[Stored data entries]

--------

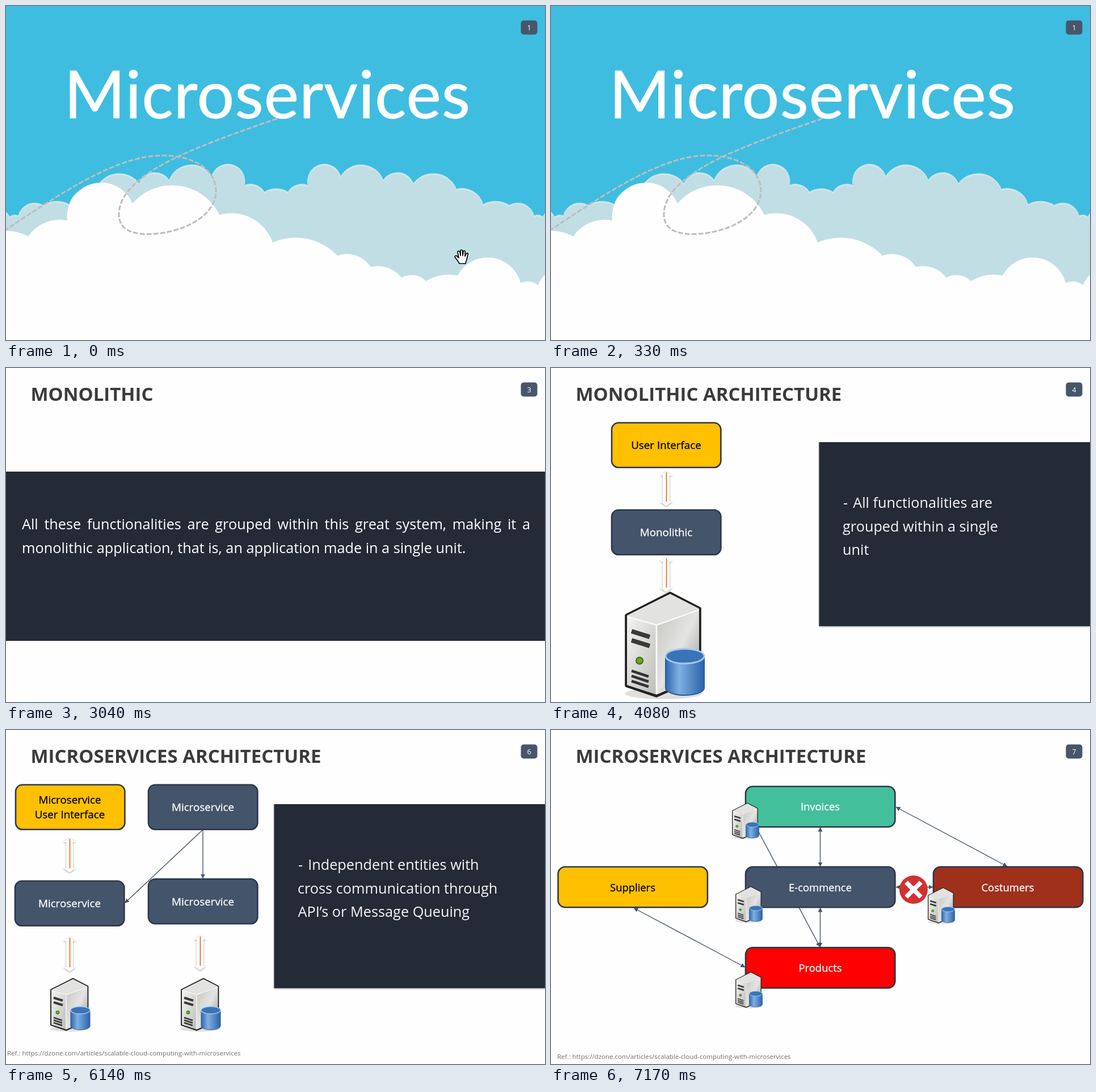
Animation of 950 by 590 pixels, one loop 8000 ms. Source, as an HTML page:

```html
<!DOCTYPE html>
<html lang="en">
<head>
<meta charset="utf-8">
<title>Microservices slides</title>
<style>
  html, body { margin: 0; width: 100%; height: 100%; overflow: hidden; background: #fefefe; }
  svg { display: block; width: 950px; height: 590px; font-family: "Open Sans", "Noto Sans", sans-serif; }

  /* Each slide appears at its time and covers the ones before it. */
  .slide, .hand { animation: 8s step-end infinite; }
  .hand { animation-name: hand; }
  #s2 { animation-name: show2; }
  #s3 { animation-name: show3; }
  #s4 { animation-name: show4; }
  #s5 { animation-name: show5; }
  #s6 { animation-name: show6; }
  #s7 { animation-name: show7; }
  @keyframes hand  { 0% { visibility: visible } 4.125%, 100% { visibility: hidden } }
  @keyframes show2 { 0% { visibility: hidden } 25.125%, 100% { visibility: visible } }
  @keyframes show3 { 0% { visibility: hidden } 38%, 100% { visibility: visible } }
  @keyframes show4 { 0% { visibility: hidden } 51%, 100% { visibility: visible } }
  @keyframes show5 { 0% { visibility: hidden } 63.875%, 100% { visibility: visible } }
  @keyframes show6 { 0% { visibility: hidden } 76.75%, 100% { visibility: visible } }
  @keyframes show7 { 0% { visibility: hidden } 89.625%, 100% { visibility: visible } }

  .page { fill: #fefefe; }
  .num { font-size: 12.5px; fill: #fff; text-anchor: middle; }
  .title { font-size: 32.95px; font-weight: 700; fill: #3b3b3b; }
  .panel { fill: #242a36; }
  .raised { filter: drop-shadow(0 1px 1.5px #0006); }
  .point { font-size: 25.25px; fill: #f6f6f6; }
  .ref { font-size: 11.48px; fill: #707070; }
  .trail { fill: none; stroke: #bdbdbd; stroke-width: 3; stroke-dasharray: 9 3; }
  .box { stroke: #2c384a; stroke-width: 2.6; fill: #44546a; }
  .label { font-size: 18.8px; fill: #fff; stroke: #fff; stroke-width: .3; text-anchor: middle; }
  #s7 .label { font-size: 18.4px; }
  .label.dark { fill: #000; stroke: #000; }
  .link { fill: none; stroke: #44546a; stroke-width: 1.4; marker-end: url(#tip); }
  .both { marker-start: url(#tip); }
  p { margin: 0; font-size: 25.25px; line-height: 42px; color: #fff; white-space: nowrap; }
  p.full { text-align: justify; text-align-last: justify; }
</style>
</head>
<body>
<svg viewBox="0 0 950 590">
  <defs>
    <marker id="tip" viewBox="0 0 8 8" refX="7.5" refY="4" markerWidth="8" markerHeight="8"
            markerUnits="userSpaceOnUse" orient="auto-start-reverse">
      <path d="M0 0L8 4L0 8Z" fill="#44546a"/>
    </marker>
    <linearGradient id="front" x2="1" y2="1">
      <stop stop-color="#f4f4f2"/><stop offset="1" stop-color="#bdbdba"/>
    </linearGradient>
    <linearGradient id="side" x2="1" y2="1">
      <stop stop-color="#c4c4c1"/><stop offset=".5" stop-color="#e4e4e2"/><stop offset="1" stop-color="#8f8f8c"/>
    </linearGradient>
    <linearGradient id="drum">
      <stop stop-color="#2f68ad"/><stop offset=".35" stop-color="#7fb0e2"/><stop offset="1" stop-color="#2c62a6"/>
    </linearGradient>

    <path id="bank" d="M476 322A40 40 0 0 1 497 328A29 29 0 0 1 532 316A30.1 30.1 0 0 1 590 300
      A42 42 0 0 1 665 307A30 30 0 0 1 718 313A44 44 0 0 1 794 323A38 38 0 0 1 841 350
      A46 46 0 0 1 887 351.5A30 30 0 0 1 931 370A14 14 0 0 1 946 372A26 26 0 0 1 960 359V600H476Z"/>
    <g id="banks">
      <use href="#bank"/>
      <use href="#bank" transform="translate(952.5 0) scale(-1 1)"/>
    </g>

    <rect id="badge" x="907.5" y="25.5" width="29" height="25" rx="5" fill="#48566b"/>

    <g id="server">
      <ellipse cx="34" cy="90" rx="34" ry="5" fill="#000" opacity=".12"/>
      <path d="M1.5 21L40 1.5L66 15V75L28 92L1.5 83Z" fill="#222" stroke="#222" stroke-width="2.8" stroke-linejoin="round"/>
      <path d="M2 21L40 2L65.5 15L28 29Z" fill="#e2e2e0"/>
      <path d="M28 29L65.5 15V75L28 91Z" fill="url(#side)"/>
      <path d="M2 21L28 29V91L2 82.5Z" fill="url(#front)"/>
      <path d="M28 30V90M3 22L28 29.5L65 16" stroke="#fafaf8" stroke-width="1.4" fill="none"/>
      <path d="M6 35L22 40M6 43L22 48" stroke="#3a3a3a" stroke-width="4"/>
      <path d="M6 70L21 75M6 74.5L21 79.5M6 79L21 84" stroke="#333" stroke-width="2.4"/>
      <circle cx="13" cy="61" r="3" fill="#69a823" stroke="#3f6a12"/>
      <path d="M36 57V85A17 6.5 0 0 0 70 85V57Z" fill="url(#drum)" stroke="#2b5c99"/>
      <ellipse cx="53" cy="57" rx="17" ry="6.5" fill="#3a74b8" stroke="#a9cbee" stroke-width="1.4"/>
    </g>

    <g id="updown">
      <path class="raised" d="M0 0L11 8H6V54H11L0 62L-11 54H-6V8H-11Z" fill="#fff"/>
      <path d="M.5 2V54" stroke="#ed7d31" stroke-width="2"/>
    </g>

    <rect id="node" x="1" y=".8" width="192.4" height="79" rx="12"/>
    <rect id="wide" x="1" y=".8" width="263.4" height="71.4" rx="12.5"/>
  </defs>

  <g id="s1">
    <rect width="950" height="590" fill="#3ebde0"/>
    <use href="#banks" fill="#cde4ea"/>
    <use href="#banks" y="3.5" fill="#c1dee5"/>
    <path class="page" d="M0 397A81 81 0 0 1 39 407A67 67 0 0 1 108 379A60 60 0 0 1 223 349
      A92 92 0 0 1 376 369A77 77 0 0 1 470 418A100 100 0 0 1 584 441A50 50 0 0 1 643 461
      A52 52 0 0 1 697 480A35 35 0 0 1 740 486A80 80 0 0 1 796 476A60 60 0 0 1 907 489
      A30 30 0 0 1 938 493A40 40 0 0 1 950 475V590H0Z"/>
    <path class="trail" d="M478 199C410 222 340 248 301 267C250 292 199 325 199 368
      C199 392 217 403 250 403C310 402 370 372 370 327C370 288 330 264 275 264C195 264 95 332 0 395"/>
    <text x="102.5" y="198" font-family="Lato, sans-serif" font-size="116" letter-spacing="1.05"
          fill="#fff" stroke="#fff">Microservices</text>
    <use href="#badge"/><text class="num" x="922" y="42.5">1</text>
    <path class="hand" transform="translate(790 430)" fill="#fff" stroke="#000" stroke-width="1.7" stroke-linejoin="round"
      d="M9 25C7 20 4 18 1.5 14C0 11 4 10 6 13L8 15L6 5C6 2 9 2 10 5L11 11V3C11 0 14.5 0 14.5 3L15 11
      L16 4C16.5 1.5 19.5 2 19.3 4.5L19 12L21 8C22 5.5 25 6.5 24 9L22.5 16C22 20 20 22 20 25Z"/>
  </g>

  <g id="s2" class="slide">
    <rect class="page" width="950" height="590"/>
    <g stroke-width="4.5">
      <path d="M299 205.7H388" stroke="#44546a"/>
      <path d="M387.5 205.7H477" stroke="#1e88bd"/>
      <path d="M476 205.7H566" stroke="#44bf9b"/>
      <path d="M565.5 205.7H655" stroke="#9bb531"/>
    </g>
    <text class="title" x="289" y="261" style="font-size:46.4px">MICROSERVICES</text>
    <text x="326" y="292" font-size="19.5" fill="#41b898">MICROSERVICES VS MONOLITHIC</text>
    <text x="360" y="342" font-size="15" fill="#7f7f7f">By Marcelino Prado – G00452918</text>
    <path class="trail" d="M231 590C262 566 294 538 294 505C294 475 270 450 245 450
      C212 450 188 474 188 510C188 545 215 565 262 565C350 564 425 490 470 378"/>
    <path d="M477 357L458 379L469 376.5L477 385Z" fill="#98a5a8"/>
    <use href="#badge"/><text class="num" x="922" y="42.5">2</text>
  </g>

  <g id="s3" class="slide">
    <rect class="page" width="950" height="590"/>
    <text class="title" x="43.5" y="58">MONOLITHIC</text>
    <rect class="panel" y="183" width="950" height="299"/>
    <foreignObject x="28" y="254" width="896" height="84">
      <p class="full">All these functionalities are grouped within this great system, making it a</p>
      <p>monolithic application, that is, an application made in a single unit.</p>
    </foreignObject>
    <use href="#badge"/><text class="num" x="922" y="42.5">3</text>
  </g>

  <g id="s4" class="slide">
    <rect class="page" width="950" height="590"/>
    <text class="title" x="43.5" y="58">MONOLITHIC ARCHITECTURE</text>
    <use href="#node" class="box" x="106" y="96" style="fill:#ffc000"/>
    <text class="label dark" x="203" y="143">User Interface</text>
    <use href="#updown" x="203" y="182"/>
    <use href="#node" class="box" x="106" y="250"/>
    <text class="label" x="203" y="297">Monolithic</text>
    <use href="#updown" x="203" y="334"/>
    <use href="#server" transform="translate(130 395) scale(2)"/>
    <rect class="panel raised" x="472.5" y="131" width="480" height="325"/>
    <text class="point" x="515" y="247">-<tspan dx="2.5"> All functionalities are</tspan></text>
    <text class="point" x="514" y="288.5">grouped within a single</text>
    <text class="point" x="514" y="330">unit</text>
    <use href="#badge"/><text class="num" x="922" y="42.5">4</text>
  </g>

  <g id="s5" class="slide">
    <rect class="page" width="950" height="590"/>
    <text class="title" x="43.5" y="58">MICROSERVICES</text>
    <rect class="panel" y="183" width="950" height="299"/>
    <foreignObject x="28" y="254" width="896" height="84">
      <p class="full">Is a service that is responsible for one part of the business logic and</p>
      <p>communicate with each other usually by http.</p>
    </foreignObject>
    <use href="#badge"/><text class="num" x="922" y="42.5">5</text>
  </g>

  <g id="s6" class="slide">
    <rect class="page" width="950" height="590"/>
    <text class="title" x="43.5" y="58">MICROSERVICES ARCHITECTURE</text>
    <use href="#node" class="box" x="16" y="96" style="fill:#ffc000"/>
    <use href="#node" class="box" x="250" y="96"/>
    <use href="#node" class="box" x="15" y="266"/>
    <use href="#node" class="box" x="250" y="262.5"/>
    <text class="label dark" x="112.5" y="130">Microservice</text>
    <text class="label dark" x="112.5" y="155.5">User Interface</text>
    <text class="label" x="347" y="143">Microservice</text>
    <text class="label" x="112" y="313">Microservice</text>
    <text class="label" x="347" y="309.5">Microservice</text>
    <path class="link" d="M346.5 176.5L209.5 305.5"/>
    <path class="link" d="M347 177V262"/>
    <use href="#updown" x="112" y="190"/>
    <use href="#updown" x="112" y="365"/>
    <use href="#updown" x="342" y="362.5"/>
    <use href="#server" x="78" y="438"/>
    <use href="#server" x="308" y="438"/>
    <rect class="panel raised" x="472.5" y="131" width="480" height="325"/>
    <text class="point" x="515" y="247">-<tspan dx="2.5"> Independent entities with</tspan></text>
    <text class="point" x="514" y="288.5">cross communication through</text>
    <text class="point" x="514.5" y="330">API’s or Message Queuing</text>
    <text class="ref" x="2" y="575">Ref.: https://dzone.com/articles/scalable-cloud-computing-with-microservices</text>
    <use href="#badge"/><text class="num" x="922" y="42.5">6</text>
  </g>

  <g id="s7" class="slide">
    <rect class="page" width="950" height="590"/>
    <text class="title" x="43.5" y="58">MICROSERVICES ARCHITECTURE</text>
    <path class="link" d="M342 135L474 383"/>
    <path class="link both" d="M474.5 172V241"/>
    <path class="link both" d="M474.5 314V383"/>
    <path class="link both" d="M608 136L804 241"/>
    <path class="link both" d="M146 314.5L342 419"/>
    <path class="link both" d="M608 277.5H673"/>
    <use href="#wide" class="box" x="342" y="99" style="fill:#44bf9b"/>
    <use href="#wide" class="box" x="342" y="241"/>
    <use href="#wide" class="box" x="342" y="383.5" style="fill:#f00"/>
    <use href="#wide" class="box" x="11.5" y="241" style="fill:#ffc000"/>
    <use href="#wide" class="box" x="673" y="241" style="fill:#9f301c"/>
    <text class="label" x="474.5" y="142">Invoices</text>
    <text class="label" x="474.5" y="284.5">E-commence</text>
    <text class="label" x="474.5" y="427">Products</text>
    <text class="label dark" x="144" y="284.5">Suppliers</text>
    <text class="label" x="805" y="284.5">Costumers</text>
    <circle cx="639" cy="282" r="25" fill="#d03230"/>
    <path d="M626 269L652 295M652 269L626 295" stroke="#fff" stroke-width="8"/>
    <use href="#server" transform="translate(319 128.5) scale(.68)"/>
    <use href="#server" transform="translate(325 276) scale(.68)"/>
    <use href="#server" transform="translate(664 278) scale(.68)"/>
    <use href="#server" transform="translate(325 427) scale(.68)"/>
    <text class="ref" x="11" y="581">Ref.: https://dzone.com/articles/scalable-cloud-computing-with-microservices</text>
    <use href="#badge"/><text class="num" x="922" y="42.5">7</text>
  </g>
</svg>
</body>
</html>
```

--------

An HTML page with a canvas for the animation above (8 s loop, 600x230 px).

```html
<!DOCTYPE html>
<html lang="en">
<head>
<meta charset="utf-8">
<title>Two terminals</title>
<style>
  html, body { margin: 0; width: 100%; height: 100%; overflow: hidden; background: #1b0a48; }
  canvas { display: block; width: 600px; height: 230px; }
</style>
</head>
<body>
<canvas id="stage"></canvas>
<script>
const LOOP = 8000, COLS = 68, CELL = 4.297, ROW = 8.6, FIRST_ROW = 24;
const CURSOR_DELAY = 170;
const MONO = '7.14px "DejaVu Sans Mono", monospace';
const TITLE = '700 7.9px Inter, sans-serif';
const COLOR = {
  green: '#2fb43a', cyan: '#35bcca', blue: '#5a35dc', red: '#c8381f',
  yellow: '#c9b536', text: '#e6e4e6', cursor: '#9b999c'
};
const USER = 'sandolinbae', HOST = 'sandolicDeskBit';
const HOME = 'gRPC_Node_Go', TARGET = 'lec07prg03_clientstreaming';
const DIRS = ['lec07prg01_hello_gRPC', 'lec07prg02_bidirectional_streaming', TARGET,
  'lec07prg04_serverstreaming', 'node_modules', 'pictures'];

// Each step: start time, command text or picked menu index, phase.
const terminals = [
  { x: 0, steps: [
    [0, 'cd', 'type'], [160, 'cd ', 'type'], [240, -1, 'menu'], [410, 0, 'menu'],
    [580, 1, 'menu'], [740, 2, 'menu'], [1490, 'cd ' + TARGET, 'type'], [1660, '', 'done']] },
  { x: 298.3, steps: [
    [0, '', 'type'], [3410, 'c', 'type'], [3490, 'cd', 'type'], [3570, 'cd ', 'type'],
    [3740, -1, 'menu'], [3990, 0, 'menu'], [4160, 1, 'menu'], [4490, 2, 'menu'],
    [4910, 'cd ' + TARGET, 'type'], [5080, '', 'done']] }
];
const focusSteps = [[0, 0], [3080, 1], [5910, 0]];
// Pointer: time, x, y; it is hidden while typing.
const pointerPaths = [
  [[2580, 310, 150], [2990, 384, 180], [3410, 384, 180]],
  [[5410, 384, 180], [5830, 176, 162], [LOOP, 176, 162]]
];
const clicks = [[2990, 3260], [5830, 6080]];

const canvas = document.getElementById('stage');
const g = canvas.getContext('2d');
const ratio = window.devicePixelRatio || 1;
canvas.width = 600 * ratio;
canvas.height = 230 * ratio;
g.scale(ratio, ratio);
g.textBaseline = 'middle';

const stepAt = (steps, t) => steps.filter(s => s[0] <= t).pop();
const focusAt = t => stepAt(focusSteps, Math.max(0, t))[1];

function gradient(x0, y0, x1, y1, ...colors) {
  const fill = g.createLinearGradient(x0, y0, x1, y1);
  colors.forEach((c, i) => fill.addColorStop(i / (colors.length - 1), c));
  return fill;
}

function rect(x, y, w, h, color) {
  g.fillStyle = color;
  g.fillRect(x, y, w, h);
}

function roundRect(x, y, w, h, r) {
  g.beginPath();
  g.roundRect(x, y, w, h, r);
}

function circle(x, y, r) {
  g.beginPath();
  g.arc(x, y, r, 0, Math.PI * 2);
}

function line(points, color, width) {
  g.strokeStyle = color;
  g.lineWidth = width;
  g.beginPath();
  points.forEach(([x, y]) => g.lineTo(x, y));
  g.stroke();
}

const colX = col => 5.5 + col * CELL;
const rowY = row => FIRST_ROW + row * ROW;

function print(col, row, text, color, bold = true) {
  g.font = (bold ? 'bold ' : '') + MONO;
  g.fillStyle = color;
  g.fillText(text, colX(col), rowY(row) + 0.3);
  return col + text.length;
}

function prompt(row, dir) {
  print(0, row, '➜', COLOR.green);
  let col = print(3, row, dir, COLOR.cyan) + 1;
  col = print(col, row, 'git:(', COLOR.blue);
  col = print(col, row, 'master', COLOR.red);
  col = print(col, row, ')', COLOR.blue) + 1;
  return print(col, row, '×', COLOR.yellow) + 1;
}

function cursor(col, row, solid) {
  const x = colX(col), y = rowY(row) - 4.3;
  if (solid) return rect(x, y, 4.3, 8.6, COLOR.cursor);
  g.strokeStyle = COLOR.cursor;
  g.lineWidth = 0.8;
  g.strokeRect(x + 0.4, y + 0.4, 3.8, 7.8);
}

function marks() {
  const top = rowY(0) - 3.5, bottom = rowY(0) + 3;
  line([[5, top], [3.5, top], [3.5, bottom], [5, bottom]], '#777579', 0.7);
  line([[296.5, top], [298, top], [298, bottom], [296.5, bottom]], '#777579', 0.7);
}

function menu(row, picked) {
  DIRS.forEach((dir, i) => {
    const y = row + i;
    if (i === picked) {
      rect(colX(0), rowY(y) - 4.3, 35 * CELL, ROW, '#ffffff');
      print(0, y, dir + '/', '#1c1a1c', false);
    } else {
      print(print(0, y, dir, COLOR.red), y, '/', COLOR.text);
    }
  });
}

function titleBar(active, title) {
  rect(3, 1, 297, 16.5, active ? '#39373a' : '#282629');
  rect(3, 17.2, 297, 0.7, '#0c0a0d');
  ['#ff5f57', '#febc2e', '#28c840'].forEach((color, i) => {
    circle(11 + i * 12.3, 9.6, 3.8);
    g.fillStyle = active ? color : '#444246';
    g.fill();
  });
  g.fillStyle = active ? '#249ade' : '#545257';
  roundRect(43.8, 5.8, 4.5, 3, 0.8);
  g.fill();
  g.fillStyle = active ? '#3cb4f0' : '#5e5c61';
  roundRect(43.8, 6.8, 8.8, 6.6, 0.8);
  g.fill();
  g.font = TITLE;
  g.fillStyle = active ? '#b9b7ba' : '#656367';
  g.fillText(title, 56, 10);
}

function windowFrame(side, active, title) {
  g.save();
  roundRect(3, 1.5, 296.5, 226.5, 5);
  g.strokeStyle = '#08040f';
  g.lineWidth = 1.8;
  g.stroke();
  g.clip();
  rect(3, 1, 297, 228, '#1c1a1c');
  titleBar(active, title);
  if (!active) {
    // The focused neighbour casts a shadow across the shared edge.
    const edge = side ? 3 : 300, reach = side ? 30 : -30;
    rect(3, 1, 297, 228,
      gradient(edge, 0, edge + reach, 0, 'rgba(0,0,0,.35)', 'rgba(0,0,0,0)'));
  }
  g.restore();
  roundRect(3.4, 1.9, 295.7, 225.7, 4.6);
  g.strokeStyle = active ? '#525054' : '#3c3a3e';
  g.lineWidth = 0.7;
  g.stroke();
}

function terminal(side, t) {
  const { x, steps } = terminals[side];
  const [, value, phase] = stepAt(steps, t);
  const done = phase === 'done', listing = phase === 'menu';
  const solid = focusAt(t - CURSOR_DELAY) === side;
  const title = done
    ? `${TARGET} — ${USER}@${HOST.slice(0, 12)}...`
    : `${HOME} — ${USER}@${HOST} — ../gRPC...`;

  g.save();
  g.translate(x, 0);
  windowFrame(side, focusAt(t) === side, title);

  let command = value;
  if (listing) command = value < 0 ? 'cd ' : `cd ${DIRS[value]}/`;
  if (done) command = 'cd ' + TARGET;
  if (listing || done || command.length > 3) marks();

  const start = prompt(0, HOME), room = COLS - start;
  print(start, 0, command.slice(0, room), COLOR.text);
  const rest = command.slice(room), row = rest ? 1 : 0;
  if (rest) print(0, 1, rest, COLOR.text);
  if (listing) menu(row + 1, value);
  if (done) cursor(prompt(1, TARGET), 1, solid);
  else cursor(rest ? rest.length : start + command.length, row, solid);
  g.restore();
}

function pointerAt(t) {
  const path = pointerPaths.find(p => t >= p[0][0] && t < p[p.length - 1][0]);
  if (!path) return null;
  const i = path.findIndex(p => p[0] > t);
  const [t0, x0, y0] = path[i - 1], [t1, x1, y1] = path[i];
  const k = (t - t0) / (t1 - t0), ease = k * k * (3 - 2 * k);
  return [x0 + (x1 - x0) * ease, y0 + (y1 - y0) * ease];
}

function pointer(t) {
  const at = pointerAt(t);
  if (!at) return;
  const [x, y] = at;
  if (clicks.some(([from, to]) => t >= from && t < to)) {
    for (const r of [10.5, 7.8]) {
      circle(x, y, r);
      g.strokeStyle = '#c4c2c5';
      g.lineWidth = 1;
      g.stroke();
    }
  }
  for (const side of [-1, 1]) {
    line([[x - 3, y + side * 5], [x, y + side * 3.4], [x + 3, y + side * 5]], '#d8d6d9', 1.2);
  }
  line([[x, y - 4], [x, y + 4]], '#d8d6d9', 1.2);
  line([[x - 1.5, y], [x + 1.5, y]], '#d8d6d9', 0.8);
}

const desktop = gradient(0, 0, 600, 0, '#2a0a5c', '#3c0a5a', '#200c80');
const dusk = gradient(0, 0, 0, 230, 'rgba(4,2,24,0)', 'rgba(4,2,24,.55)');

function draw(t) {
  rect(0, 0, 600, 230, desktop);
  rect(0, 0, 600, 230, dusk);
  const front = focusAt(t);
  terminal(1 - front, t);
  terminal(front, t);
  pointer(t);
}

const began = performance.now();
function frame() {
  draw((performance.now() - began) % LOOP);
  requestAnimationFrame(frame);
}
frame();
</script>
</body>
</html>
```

--------

Your answer should consist of the lines above that hold the word "filter".

• **THE ANSWER**:
  .raised { filter: drop-shadow(0 1px 1.5px #0006); }
const stepAt = (steps, t) => steps.filter(s => s[0] <= t).pop();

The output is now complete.